[CO2] Billaud Sophie, 2017, « Lâchez-moi avec le bien-être ! », Cosmopolitan, 520, February 2017, 76-79.

[CO3] Schmidt Fiona, 2017, « Bien dans ma peau », Cosmopolitan, 526, August 2017, 93-96.

[CO4] Szulzinger Chloé, « Fière de moi », Cosmopolitan, 528, October 2017, 120-122.

[CO5] Szulzinger Chloé, 2018, « Rêvez, osez, foncez ! », Cosmopolitan, 532, February 2018, 63-66.

[CO6] Billaud Sophie, 2018, « Le body positivism, c’est quoi ? », Cosmopolitan, 534, April 2018, 106-107.

[CO7] Pibouleau Manon, 2018, « Ça, c’est ma force », Cosmopolitan, 534, April 2018, 102-104.

[CO8] Plancoulaine Chloé, « Je suis coincée, sortez-moi de là ! », Cosmopolitan, 535, May 2018, 128-131.

[CO9] Prothery Louise, 2018, « Je pense trop », Cosmopolitan, 536, June 2018, 114-117.

[CO10] Pibouleau Manon, 2018, « Moins de superflu, plus de légèreté », Cosmopolitan, 536, June 2018, 109-112.

[CO11] Plancoulaine Chloé, 2018, « Je donne du sens à ma vie », Cosmopolitan, 537, July 2018, 97-100.

[CO12] Mauboussin Audrey, 2018, « Principes pour se faciliter la vie », Cosmopolitan, 540, October 2018, 120-122.


1 The terms happiness and well-being are used in the framework of positive psychology indistinctly, as synonyms [Jiménez 2011: 622].

2 Underlined type is used to draw attention to metaphorical happiness utterances.

3 The original examples have been found in French. The translation below each example is my own.

4 I added the emphasis (in bold).

5 Middle voice construction allows placing the individual in an active and a passive role [Maldonado 2008; Gómez Vicente 2013].

6 According to Langacker [2009; 2013], transitive and reflexive constructions are characterized by highlighting energy transfer (physical, mental, perceptual, etc.) between at least two participants, one who exercises force and another who receives it.

7 Some other metaphorical expressions, related to particular source domains such as health or religion, were found. Despite their interest, they have not been analyzed. This study has focused on the metaphors related to recurrent linguistic and cognitive patterns, organized around the concepts of force and limit, which are particularly salient according to our analysis. The metaphors that have been left out of this study may be analyzed in future studies based on other methodological assumptions.
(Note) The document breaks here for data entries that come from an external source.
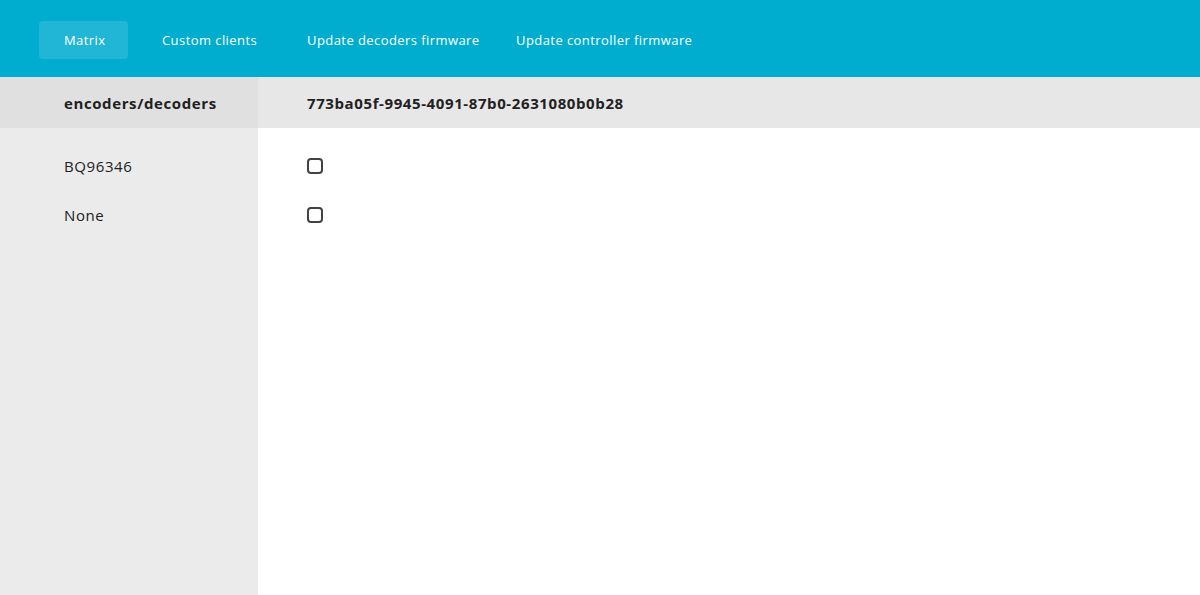
<!DOCTYPE html>
<html lang="en">
<head>
<meta charset="utf-8">
<title>Matrix</title>
<link rel="stylesheet" href="https://fonts.googleapis.com/css2?family=Open+Sans:wght@400;500;700&amp;display=swap">
<style>
:root {
  --bar: #00adcf;
  --tab-active: #21b5d6;
  --tab-text: #ffffff;
  --head-corner: #e0e0e0;
  --head: #e7e7e7;
  --sidebar: #ebebeb;
  --page: #ffffff;
  --ink: #212121;
  --box: #424242;
}
* { box-sizing: border-box; margin: 0; padding: 0; }
html, body { width: 1200px; height: 595px; overflow: hidden; }
body {
  position: relative;
  background: var(--page);
  color: var(--ink);
  font: 400 15px/20px "Open Sans", sans-serif;
  letter-spacing: 0.6px;
  white-space: nowrap;
}
.top-bar { position: absolute; left: 0; top: 0; width: 1200px; height: 77px; background: var(--bar); }
.tab {
  position: absolute;
  top: 21px;
  height: 38px;
  font-size: 13px;
  font-weight: 500;
  line-height: 38px;
  letter-spacing: 0.43px;
  color: var(--tab-text);
  text-decoration: none;
}
.tab-matrix { left: 39px; width: 89px; padding-left: 25px; border-radius: 4px; background: var(--tab-active); }
.tab-clients { left: 162px; }
.tab-decoders { left: 307px; }
.tab-controller { left: 516px; }
.matrix { position: absolute; left: 0; top: 77px; width: 1200px; height: 518px; }
.sidebar { position: absolute; left: 0; top: 51px; width: 258px; height: 467px; background: var(--sidebar); }
.heading { position: absolute; top: 0; height: 51px; font-size: 15px; font-weight: 700; line-height: 52px; }
.heading-corner { left: 0; width: 258px; padding-left: 64px; background: var(--head-corner); }
.heading-decoder { left: 258px; width: 942px; padding-left: 49px; background: var(--head); }
.row { position: absolute; left: 0; width: 1200px; height: 20px; }
.row-encoder { top: 79px; }
.row-none { top: 128px; }
.row-label { position: absolute; left: 64px; top: 0; }
.checkbox {
  position: absolute;
  left: 307px;
  top: 2px;
  width: 16px;
  height: 16px;
  border: 2px solid var(--box);
  border-radius: 4px;
}
</style>
</head>
<body>
<nav class="top-bar">
  <a class="tab tab-matrix" href="#" aria-current="page">Matrix</a>
  <a class="tab tab-clients" href="#">Custom clients</a>
  <a class="tab tab-decoders" href="#">Update decoders firmware</a>
  <a class="tab tab-controller" href="#">Update controller firmware</a>
</nav>
<main class="matrix">
  <div class="sidebar"></div>
  <h2 class="heading heading-corner">encoders/decoders</h2>
  <h2 class="heading heading-decoder">773ba05f-9945-4091-87b0-2631080b0b28</h2>
  <div class="row row-encoder">
    <span class="row-label">BQ96346</span>
    <span class="checkbox" role="checkbox" aria-checked="false" aria-label="BQ96346"></span>
  </div>
  <div class="row row-none">
    <span class="row-label">None</span>
    <span class="checkbox" role="checkbox" aria-checked="false" aria-label="None"></span>
  </div>
</main>
</body>
</html>
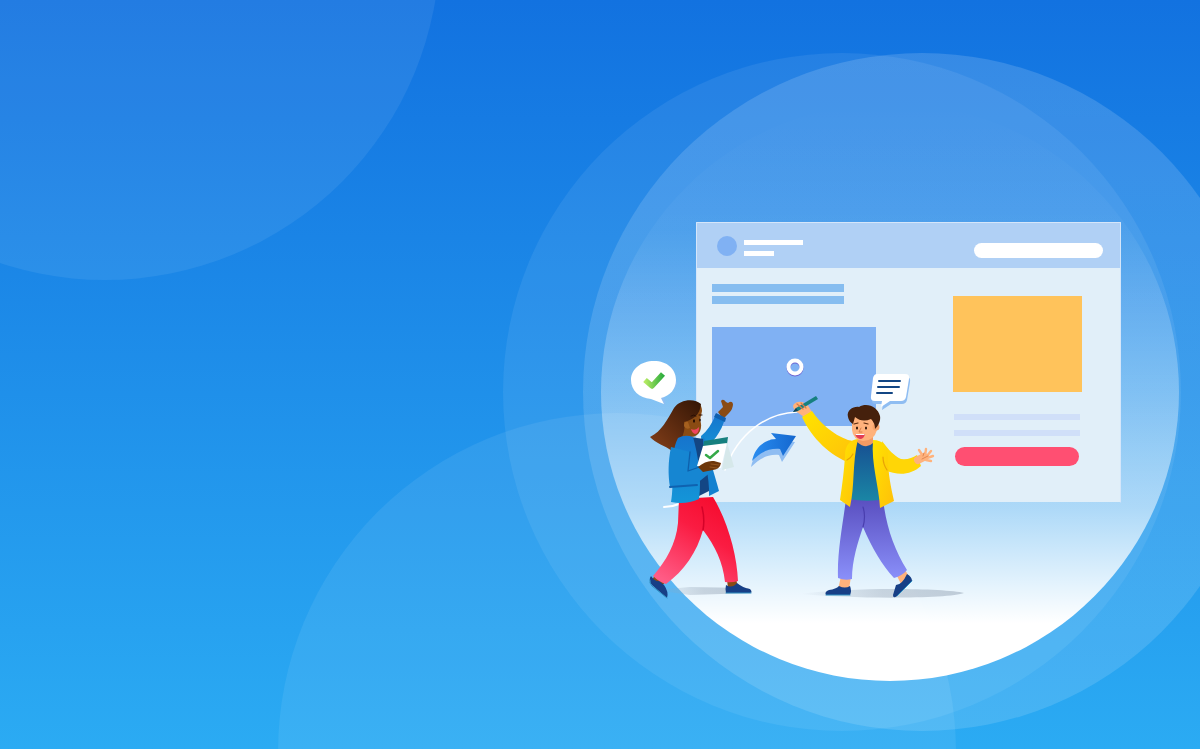
<!DOCTYPE html>
<html lang="en">
<head>
<meta charset="utf-8">
<title>Design review hero</title>
<style>
:root {
  --sky-top: #1272e0;
  --sky-bottom: #2babf3;
  --white: #fff;
  --window: #e1eff9;
  --window-bar: #b0d0f5;
  --periwinkle: #80b1f3;
  --heading: #86bdf0;
  --text-line: #d0dff9;
  --amber: #ffc35b;
  --coral: #ff4f72;
  --shoe: #173f86;
  --shoe-sole: #2e8fc0;
  --skin-dark: #8a4b13;
  --skin-light: #ffb27c;
  --hair-brown: #45200c;
  --teal: #16807f;
  --navy: #134684;
  --bubble-shade: #8fbdf2;
}
html, body { margin: 0; height: 100%; overflow: hidden; }
.hero { position: relative; width: 1200px; height: 749px; overflow: hidden; }
.hero svg { display: block; width: 1200px; height: 749px; }
.halo { fill: var(--white); fill-opacity: .07; }
.ring { fill: var(--white); fill-opacity: .1; }
.line { fill: none; stroke-linecap: round; stroke-linejoin: round; }
</style>
</head>
<body>
<main class="hero">
<svg viewBox="0 0 1200 749" role="img" aria-label="Two colleagues reviewing a web page layout">
  <defs>
    <linearGradient id="sky" x2="0" y2="1">
      <stop offset="0" stop-color="var(--sky-top)"/>
      <stop offset="1" stop-color="var(--sky-bottom)"/>
    </linearGradient>
    <linearGradient id="stage-fade" gradientUnits="userSpaceOnUse" x1="0" y1="103" x2="0" y2="681">
      <stop offset="0" stop-color="#fff" stop-opacity="0"/>
      <stop offset=".22" stop-color="#fff" stop-opacity=".04"/>
      <stop offset=".5" stop-color="#fff" stop-opacity=".3"/>
      <stop offset=".7" stop-color="#fff" stop-opacity=".54"/>
      <stop offset=".9" stop-color="#fff"/>
    </linearGradient>
    <linearGradient id="top-glow" gradientUnits="userSpaceOnUse" x1="0" y1="53" x2="0" y2="400">
      <stop offset="0" stop-color="#fff" stop-opacity=".1"/>
      <stop offset="1" stop-color="#fff" stop-opacity=".06"/>
    </linearGradient>
    <linearGradient id="red-trousers" x1=".8" y1="0" x2=".2" y2="1">
      <stop offset="0" stop-color="#f50a2c"/>
      <stop offset=".4" stop-color="#fa1c42"/>
      <stop offset="1" stop-color="#ff5c86"/>
    </linearGradient>
    <linearGradient id="violet-trousers" x2="0" y2="1">
      <stop offset="0" stop-color="#5a4fc0"/>
      <stop offset="1" stop-color="#8a90fa"/>
    </linearGradient>
    <linearGradient id="blue-jacket" x2="0" y2="1">
      <stop offset="0" stop-color="#1674cd"/>
      <stop offset="1" stop-color="#1496d8"/>
    </linearGradient>
    <linearGradient id="yellow-jacket" x2="1" y2="1">
      <stop offset="0" stop-color="#ffe400"/>
      <stop offset="1" stop-color="#ffbf0a"/>
    </linearGradient>
    <linearGradient id="teal-shirt" x2="0" y2="1">
      <stop offset="0" stop-color="#174f92"/>
      <stop offset="1" stop-color="#1a86a5"/>
    </linearGradient>
    <linearGradient id="long-hair" x1="1" y1="0" x2="0" y2="1">
      <stop offset="0" stop-color="#331505"/>
      <stop offset="1" stop-color="#86401a"/>
    </linearGradient>
    <linearGradient id="tick-green" x2="1">
      <stop offset="0" stop-color="#b5ea63"/>
      <stop offset="1" stop-color="#2fae3f"/>
    </linearGradient>
    <linearGradient id="arrow-blue" x2="1">
      <stop offset="0" stop-color="#2a8df0"/>
      <stop offset="1" stop-color="#1467cf"/>
    </linearGradient>
    <linearGradient id="floor-shadow" x2="1">
      <stop offset="0" stop-color="#8fa3b8" stop-opacity="0"/>
      <stop offset=".5" stop-color="#9aa9ba" stop-opacity=".45"/>
      <stop offset="1" stop-color="#9aa9ba" stop-opacity=".55"/>
    </linearGradient>
    <path id="arrow-shape" d="M752 461C755 447 764 440 776 439L771 433L796 436L783 456L780 449C768 448 760 453 752 461Z"/>
    <path id="note-shape" d="M877 374H905Q910 374 909 379L906 397Q905 401 901 401H890L881 407L882 401H875Q870 401 871 396L873 378Q874 374 877 374Z"/>
  </defs>

  <g id="backdrop">
    <rect width="1200" height="749" fill="url(#sky)"/>
    <circle class="halo" cx="105" cy="-55" r="335"/>
    <circle class="halo" cx="617" cy="752" r="339"/>
    <circle class="halo" cx="842" cy="392" r="339"/>
    <circle class="ring" cx="922" cy="392" r="339"/>
    <circle cx="922" cy="392" r="339" fill="url(#top-glow)" fill-opacity=".5"/>
    <circle cx="890" cy="392" r="289" fill="url(#stage-fade)"/>
  </g>

  <g id="page-window">
    <rect x="696" y="222" width="425" height="280" fill="var(--window)"/>
    <rect x="696" y="222" width="425" height="46" fill="var(--window-bar)"/>
    <path class="line" d="M696.5 502V222.5H1120.5V502" stroke="#d5e6fa"/>
    <circle cx="727" cy="246" r="10" fill="var(--periwinkle)"/>
    <g fill="var(--white)">
      <rect x="744" y="240" width="59" height="5"/>
      <rect x="744" y="251" width="30" height="5"/>
      <rect x="974" y="243" width="129" height="15" rx="7.5"/>
    </g>
    <g fill="var(--heading)">
      <rect x="712" y="284" width="132" height="8"/>
      <rect x="712" y="296" width="132" height="8"/>
    </g>
    <rect x="712" y="327" width="164" height="99" fill="var(--periwinkle)"/>
    <circle cx="795" cy="368" r="6.5" fill="none" stroke="#6b63d2" stroke-width="4"/>
    <circle cx="795" cy="367" r="6.5" fill="none" stroke="var(--white)" stroke-width="4"/>
    <rect x="953" y="296" width="129" height="96" fill="var(--amber)"/>
    <g fill="var(--text-line)">
      <rect x="954" y="414" width="126" height="6"/>
      <rect x="954" y="430" width="126" height="6"/>
    </g>
    <rect x="955" y="447" width="124" height="19" rx="9.5" fill="var(--coral)"/>
  </g>

  <g id="floor-shadows" fill="url(#floor-shadow)">
    <path d="M655 590L690 587L748 588L752 593L690 595Z"/>
    <path d="M800 594C850 587 945 588 964 593C950 599 850 599 800 594Z"/>
  </g>

  <g id="drawn-stroke">
    <path class="line" d="M725 470C738 432 768 413 797 412" stroke="var(--white)" stroke-width="1.5"/>
    <path class="line" d="M664 507Q672 507 679 504" stroke="var(--white)" stroke-width="2"/>
    <use href="#arrow-shape" x="-1" y="6" fill="var(--bubble-shade)"/>
    <use href="#arrow-shape" fill="url(#arrow-blue)"/>
  </g>

  <g id="approval-bubble">
    <path d="M656 397L665 405L664 395Q676 391 677 383L670 370Z" fill="var(--bubble-shade)"/>
    <path d="M654 361C667 361 676 369 676 380C676 389 670 396 661 398L664 404L651 399C639 398 631 390 631 380C631 369 641 361 654 361Z" fill="var(--white)"/>
    <path class="line" d="M645 380L652 386L663 374" stroke="url(#tick-green)" stroke-width="5.5" style="stroke-linecap:butt"/>
  </g>

  <g id="comment-bubble">
    <use href="#note-shape" x="1" y="3" fill="var(--bubble-shade)"/>
    <use href="#note-shape" fill="var(--white)"/>
    <path class="line" d="M879 381H900M878 387H899M877 393H892" stroke="var(--navy)" stroke-width="2"/>
  </g>

  <g id="woman">
    <g id="woman-feet">
      <path d="M657 573L667 580L660 588L651 581Z" fill="var(--skin-dark)"/>
      <path d="M651 576Q648 580 652 585L667 598Q669 592 664 585L659 581Q655 582 651 576Z" fill="var(--shoe)"/>
      <path d="M650 580Q649 583 652 586L667 598" class="line" stroke="var(--shoe-sole)"/>
      <path d="M727 579L736 578L738 589H728Z" fill="var(--skin-dark)"/>
      <path d="M726 585Q732 589 737 583Q743 588 750 589Q753 592 750 593H726Q725 589 726 585Z" fill="var(--shoe)"/>
      <path d="M726 593H751" class="line" stroke="var(--shoe-sole)"/>
    </g>
    <path d="M679 499L678 523C676 544 666 561 653 576Q659 582 666 584C684 571 697 552 703 530C715 546 723 562 725 582Q732 583 738 581C737 555 728 522 713 497Z" fill="url(#red-trousers)"/>
    <path d="M703 530Q705 519 702 507" class="line" stroke="#d50329" stroke-width="1.5"/>

    <g id="woman-raised-arm">
      <path d="M718 412L723 407L721 401Q723 398 726 402L728 403Q732 400 733 404Q733 409 729 413L723 419Z" fill="var(--skin-dark)"/>
      <path d="M701 436Q710 429 716 414L725 418C722 432 712 443 702 452Z" fill="url(#blue-jacket)"/>
      <path d="M716 413L726 418L725 422L714 417Z" fill="#0f5fae"/>
    </g>

    <path d="M684 403C694 399 702 402 702 411L700 420C703 427 700 437 691 437L690 441L679 440Z" fill="var(--skin-dark)"/>
    <path d="M701 404C695 398 680 399 674 408C667 420 662 431 650 437C655 443 666 446 672 451C674 456 678 449 680 441C685 433 685 426 684 422C692 420 700 416 701 404Z" fill="url(#long-hair)"/>
    <path d="M688 422Q684 421 684 426Q686 430 690 428Z" fill="#a5601f"/>
    <path d="M691 416Q694 414 696 416M699 415L702 415" class="line" stroke="#2a0f04"/>
    <ellipse cx="694" cy="421" rx="1" ry="1.7" fill="#210a02"/>
    <ellipse cx="700" cy="420" rx=".8" ry="1.6" fill="#210a02"/>
    <path d="M691 429Q696 431 699 427Q699 434 695 434Q692 433 691 429Z" fill="#f0445e"/>

    <path d="M690 437L704 439L711 490L695 498Z" fill="var(--navy)"/>
    <path d="M678 438Q685 434 693 437C698 455 702 478 699 499Q686 505 671 502C675 482 669 455 678 438Z" fill="url(#blue-jacket)"/>
    <path d="M703 436L709 446C709 460 715 476 719 491L709 496C710 477 703 457 703 436Z" fill="#1381d0"/>
    <path d="M671 447C668 462 668 475 670 487L696 484L711 472L707 464L689 471L690 452Z" fill="#1686d2"/>
    <path d="M690 452L688 471L708 464" class="line" stroke="#0e60ac" stroke-width="1.3"/>
    <path d="M670 487L697 485" class="line" stroke="#0f62b0" stroke-width="2"/>

    <g id="checklist">
      <path d="M727 442L734 467L722 470Z" fill="#d6e8ea"/>
      <path d="M704 441L728 437L727 444L703 447Z" fill="var(--teal)"/>
      <path d="M703 446L727 443L721 468L697 466Z" fill="var(--white)"/>
      <path d="M706 455L710 458L718 451" class="line" stroke="#35a948" stroke-width="2.5"/>
    </g>
    <path d="M698 467Q706 460 714 461L721 463Q720 469 713 470L703 472Z" fill="#6e370b"/>
    <path d="M711 464L719 465M710 467L717 468" class="line" stroke="#9f5d23" stroke-width=".8"/>
  </g>

  <g id="man">
    <g id="man-feet">
      <path d="M841 576H851L849 590H838Z" fill="var(--skin-light)"/>
      <path d="M839 586Q845 589 850 586Q852 591 850 595H826Q824 592 829 590Q836 589 839 586Z" fill="var(--shoe)"/>
      <path d="M826 595H850" class="line" stroke="var(--shoe-sole)"/>
      <path d="M896 574L905 570L910 578L902 586Z" fill="var(--skin-light)"/>
      <path d="M907 574Q912 577 912 581L897 596Q893 599 893 595L896 585Q902 585 907 574Z" fill="var(--shoe)"/>
      <path d="M912 581L897 596" class="line" stroke="var(--shoe-sole)"/>
    </g>
    <path d="M846 499C843 523 837 552 838 578Q845 581 852 579C852 560 858 542 863 527C872 548 882 565 894 578Q902 576 907 570C894 549 886 526 883 499Z" fill="url(#violet-trousers)"/>
    <path d="M863 527Q866 516 863 507" class="line" stroke="#493eae" stroke-width="1.2"/>

    <g id="pencil-hand">
      <path d="M804 417L797 412Q791 407 794 404Q797 401 802 402L807 404L812 412Z" fill="var(--skin-light)"/>
      <path d="M793 412L796 408L816 396L818 399L798 411Z" fill="var(--teal)"/>
      <path d="M793 412L796 408L798 411Z" fill="#123f55"/>
      <path d="M797 404L803 409M801 403L806 408" class="line" stroke="#d97d49" stroke-width="1.2"/>
    </g>
    <path d="M802 417L812 411C820 423 832 434 848 440L858 442L850 463C831 456 812 439 802 417Z" fill="url(#yellow-jacket)"/>
    <path d="M882 441C888 449 894 456 901 459Q910 460 917 455L921 466C911 475 898 476 885 470Z" fill="#ffd606"/>

    <g id="open-hand" fill="none" stroke="var(--skin-light)" stroke-linecap="round">
      <path d="M918 460L924 457" stroke-width="8"/>
      <path d="M923 456L919 450M925 456L926 449M927 456L931 451M927 458L933 456M926 460L931 461" stroke-width="2.4"/>
    </g>
    <path d="M922 459L928 456M923 456L924 453" class="line" stroke="#d97d49" stroke-width=".8"/>

    <path d="M855 441L875 441L880 500Q864 502 849 499Z" fill="url(#teal-shirt)"/>
    <path d="M858 434H873V443Q866 450 857 442Z" fill="#f29a63"/>
    <path d="M858 439C850 440 845 445 845 456C844 472 842 486 840 500L850 507C855 486 852 464 858 439Z" fill="url(#yellow-jacket)"/>
    <path d="M873 440C883 440 888 446 888 458C888 474 891 487 894 501L880 508C879 486 871 464 873 440Z" fill="url(#yellow-jacket)"/>
    <path d="M847 460Q851 458 853 454M887 470Q883 464 883 457" class="line" stroke="#e8a306" stroke-width="1.2"/>

    <path d="M852 416Q863 410 877 417L877 430Q874 441 863 441Q853 440 852 430Z" fill="var(--skin-light)"/>
    <circle cx="876" cy="427" r="3.5" fill="#f7a46c"/>
    <path d="M848 417C846 410 854 406 859 407C867 402 878 407 880 416C881 421 878 426 875 429Q875 423 871 419Q862 423 855 417L853 424Q849 422 848 417Z" fill="var(--hair-brown)"/>
    <path d="M854 424L858 423M864 423L868 424" class="line" stroke="#5b290e" stroke-width="1.2"/>
    <ellipse cx="857" cy="428" rx="1" ry="1.6" fill="#2d1307"/>
    <ellipse cx="866" cy="428" rx="1" ry="1.6" fill="#2d1307"/>
    <path d="M861 428L859 432H862" class="line" stroke="#d97d49"/>
    <path d="M855 434Q860 435 865 434Q864 439 860 439Q856 438 855 434Z" fill="#e23d55"/>
    <path d="M856 434.5H864" class="line" stroke="var(--white)"/>
  </g>
</svg>
</main>
</body>
</html>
Figure 2: the comfort zone [oklanica 2012]

Figure 2: the comfort zone [oklanica 2012]


Electronic reference

Lucia Gomez Vicente, « “How to be happy” according to Cosmopolitan: The metaphors of happiness at the service of positive psychology and neoliberalism ideology », ELAD-SILDA [Online], 5 | 2020, Online since 21 juillet 2020, connection on 19 octobre 2021. URL : https://publications-prairial.fr/elad-silda/index.php?id=875


Lucia Gomez Vicente

Université Grenoble Alpes